Sometimes the most powerful lessons come from the moments where we feel the most helpless. For Adam, that moment came one night while he was walking with his first boyfriend on campus when he was attacked by a young man who saw them holding hands.
At first, you would assume it was the attack that made Adam feel helpless, but it was actually everything that followed. It’s been many years since this happened, but when he talks about it, the emotions become raw.
But as Adam realized in sharing this story, he no longer had to continue to carry his shame of being a victim, because the most important story he could ever share is the fact that he is and will always be a survivor.
When I first moved to Seattle, I had just come out of the closet. It was shortly after leaving the house and was when I was first becoming independent and taking care of myself. I was with my first boyfriend and we were walking down the street at his university, near fraternity row. A guy saw that we are holding hands. He hit me in the head with his skateboard and we began fighting.
In that moment, I didn’t feel helpless because I was keeping up with the punches and fighting back. The helplessness came later when we called the police. Because I could only describe what he looked like, they told me that there was nothing that could be done with the information I provided them with. On top of the police not being able to do much, my partner at the time was trying to get me to squash everything. He didn’t want me to tell anyone. He didn’t even want me to talk about it with him.
At the time, I couldn’t understand why someone I cared about would try to silence me. It really hurt. But as I reflect on it, I think he felt it was easier for him to just pretend it never happened, instead of dealing with the pain of what happened. There was a level of shame of what we experienced that night and nobody wants to see themselves as a victim, especially men.
For a long time afterward, I was scared to even walk down the street by myself.
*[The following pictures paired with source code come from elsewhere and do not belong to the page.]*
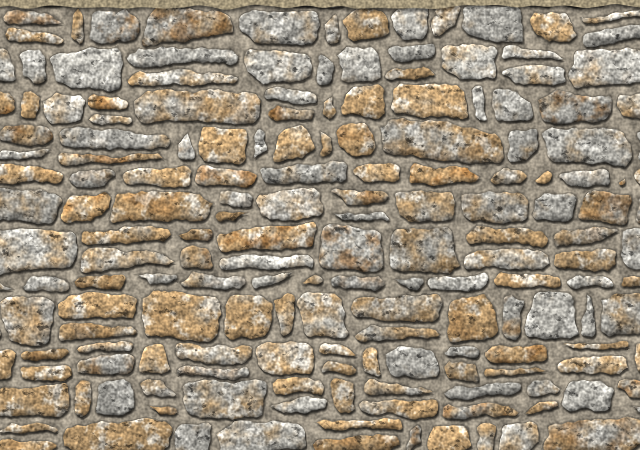
Reproduce this texture procedurally as a WebGL 1 fragment shader.

```glsl
precision highp float;
// Rubble stone wall: rough ochre and grey blocks in uneven courses of pale mortar.
uniform vec2 u_resolution;

float hash(vec2 c) {
  return fract(sin(dot(c, vec2(127.1, 311.7))) * 43758.5);
}

vec2 gradient(vec2 c) {
  return cos(6.2832 * hash(c) + vec2(0.0, 1.5708));
}

float noise(vec2 p) {
  vec2 i = floor(p), f = fract(p);
  vec2 u = f * f * f * (f * (f * 6.0 - 15.0) + 10.0);
  vec2 e = vec2(1.0, 0.0);
  return mix(
    mix(dot(gradient(i), f), dot(gradient(i + e), f - e), u.x),
    mix(dot(gradient(i + e.yx), f - e.yx), dot(gradient(i + 1.0), f - 1.0), u.x), u.y);
}

float fbm(vec2 p) {
  float sum = 0.0, amp = 0.6;
  for (int k = 0; k < 4; k++) {
    sum += amp * noise(p);
    p = mat2(1.6, 1.2, -1.2, 1.6) * p + 7.3;
    amp *= 0.55;
  }
  return sum;
}

// Irregular divisions of a line: position of joint i, and the cell that holds x
float joint(float i, float seed) {
  return i + 0.68 * (hash(vec2(i, seed)) - 0.5);
}

float cellAt(float x, float seed) {
  float i = floor(x);
  return i - step(x, joint(i, seed)) + step(joint(i + 1.0, seed), x);
}

// Signed distance to the stone around p (x) and its identity (yz)
vec3 stone(vec2 p) {
  p.y += 0.022 * noise(p * vec2(3.5, 2.0));
  p += 0.010 * vec2(noise(p * 17.0), noise(p * 17.0 + 40.0));
  p += 0.005 * vec2(noise(p * 55.0), noise(p * 55.0 + 40.0));

  float row = cellAt(p.y / 0.081, 3.7);
  float seed = row * 1.37 + 11.0;
  float pitch = 0.135 + 0.045 * hash(vec2(row, 5.0));
  float col = cellAt(p.x / pitch, seed);
  vec2 lo = vec2(joint(col, seed) * pitch, joint(row, 3.7) * 0.081);
  vec2 hi = vec2(joint(col + 1.0, seed) * pitch, joint(row + 1.0, 3.7) * 0.081);
  vec2 id = vec2(col, row);

  // Some cells hold two flat stones, others a narrow upright one
  float kind = hash(id + 0.3);
  vec2 cut = mix(lo, hi, vec2(0.3, 0.35 + 0.3 * hash(id + 0.6)));
  if (kind < 0.3 && hi.y - lo.y > 0.068) {
    if (p.y < cut.y) hi.y = cut.y;
    else { lo.y = cut.y; id.y += 0.5; }
  } else if (kind > 0.72 && hi.x - lo.x > 0.13) {
    if (p.x < cut.x) hi.x = cut.x;
    else { lo.x = cut.x; id.x += 0.5; }
  }

  // Tilted rounded block with one corner knocked off
  vec2 q = p - 0.5 * (lo + hi), size = 0.5 * (hi - lo);
  vec4 r = vec4(hash(id + 1.1), hash(id + 2.2), hash(id + 3.3), hash(id + 4.4));
  vec2 box = abs(q) - size;
  vec2 tilt = vec2(mix(r.x, r.y, step(0.0, q.x)), mix(r.z, r.w, step(0.0, q.y))) - 0.5;
  vec2 side = box + 0.005 + 0.006 * r.yz + tilt * q.yx * vec2(0.55, 0.22);
  side = max(side, box + 0.003);
  float bend = min(0.016, 0.55 * min(size.x, size.y));
  float d = length(max(side + bend, 0.0)) + min(max(side.x, side.y) + bend, 0.0) - bend;
  vec2 corner = vec2(0.6, 0.8) * (2.0 * step(0.5, r.xw) - 1.0);
  d = max(d, dot(q, corner) - dot(size, vec2(0.6, 0.8)) + 0.012 + 0.024 * r.z);
  return vec3(d, id);
}

void main() {
  vec2 p = gl_FragCoord.xy / u_resolution.y;
  vec2 light = vec2(-0.0025, 0.006);
  vec3 s = stone(p);
  float d = s.x, above = stone(p + light).x, below = stone(p - light).x;
  vec2 id = s.yz, local = p + id * 3.1;
  float grain = 0.55 * noise(p * 165.0) + 0.45 * noise(p * 85.0 + 9.0);
  float relief = fbm(local * 26.0) - fbm((local + light) * 26.0);

  // Stone: grey to ochre, with pale lichen and rust stains
  float warm = smoothstep(-0.35, 0.4, hash(id + 5.5) - 0.5 + 1.1 * fbm(local * 13.0));
  vec3 face = mix(vec3(0.68, 0.67, 0.64), vec3(0.70, 0.58, 0.42), warm);
  float lichen = smoothstep(0.02, 0.32, fbm(local * 20.0 + 30.0) + 0.15 * grain);
  face = mix(face, vec3(0.84, 0.83, 0.80), 0.75 * lichen);
  float rust = smoothstep(0.55, 0.95, hash(id + 6.6)) * smoothstep(-0.1, 0.3, fbm(local * 17.0 + 60.0));
  face = mix(face, vec3(0.54, 0.36, 0.18), 0.65 * rust);
  face *= 0.88 + 0.24 * hash(id + 7.7);
  face *= 1.0 + 0.62 * grain + 0.9 * relief;
  face *= 1.0 - 0.5 * smoothstep(0.16, 0.42, fbm(local * vec2(38.0, 55.0)));

  // Worn rims: bright towards the sky, dark underneath
  float slope = clamp((above - below) / 0.012, -1.0, 1.0);
  face *= 1.0 + slope * mix(0.55, 0.22, step(0.0, slope)) * exp(min(d, 0.0) / 0.007);

  // Mortar with shadows cast by the stones above it
  vec3 mortar = vec3(0.61, 0.575, 0.515) * (1.0 + 0.45 * grain + 0.5 * fbm(p * 30.0));
  mortar *= 1.0 - 0.58 * smoothstep(0.003, -0.004, above);
  mortar *= 1.0 - 0.28 * smoothstep(0.006, 0.0, d);

  float blur = 0.7 / u_resolution.y;
  vec3 color = mix(face, mortar, smoothstep(-blur, blur, d));

  // Rough mortar ledge along the top
  float ledge = p.y - 0.985 - 0.012 * noise(p * 15.0);
  color *= 1.0 - 0.5 * smoothstep(-0.012, 0.0, ledge);
  color = mix(color, vec3(0.64, 0.59, 0.48) * (1.0 + 0.6 * grain), smoothstep(-blur, blur, ledge));
  gl_FragColor = vec4(color, 1.0);
}
```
But after a while, like a noisy or squeaky fan in your apartment, I got used to it. But not before I learned another lesson: sometimes simply surviving is enough.
When you become a victim, you inherently lose a sense of your masculinity in most regards, or at least it feels that way. So it was easier to feel like it never happened instead of reliving it over and over, which is what it may have felt like for him whenever we talked about it.
I think he felt that talking about it meant we were parading around the fact that were victims.. But for me, I needed reconciliation and a sense of justice. That kind of violence felt so out of place in a progressive place like Seattle, so I wanted and needed answers. But he didn’t want any answers. He wanted the experience to disappear altogether.
When it happened, I didn’t feel like I could tell my parents because I had just moved out of the house and to Seattle. I knew that if they found out, they would have booked the next flight to Seattle and would have taken my ass back home. And at an even deeper level, I felt it would have meant that the choice to move out, to come out, and even go to college in another state would be invalidated. So, I didn’t tell my mom until maybe two years after that.
Eventually, with my partner being against discussing it, I reached a point where I, too, no longer wanted to relive it, especially when it was so clear that justice wouldn’t be served. So, I eventually stopped talking about it.
For a long time afterward, I was scared to even walk down the street by myself. But after a while, like a noisy or squeaky fan in your apartment, I got used to it. But not before I learned another lesson: sometimes simply surviving is enough. It’s a sign of strength, and its proof that I no longer have to carry that shame and sadness, but that I can continue to be brave and fearlessly me.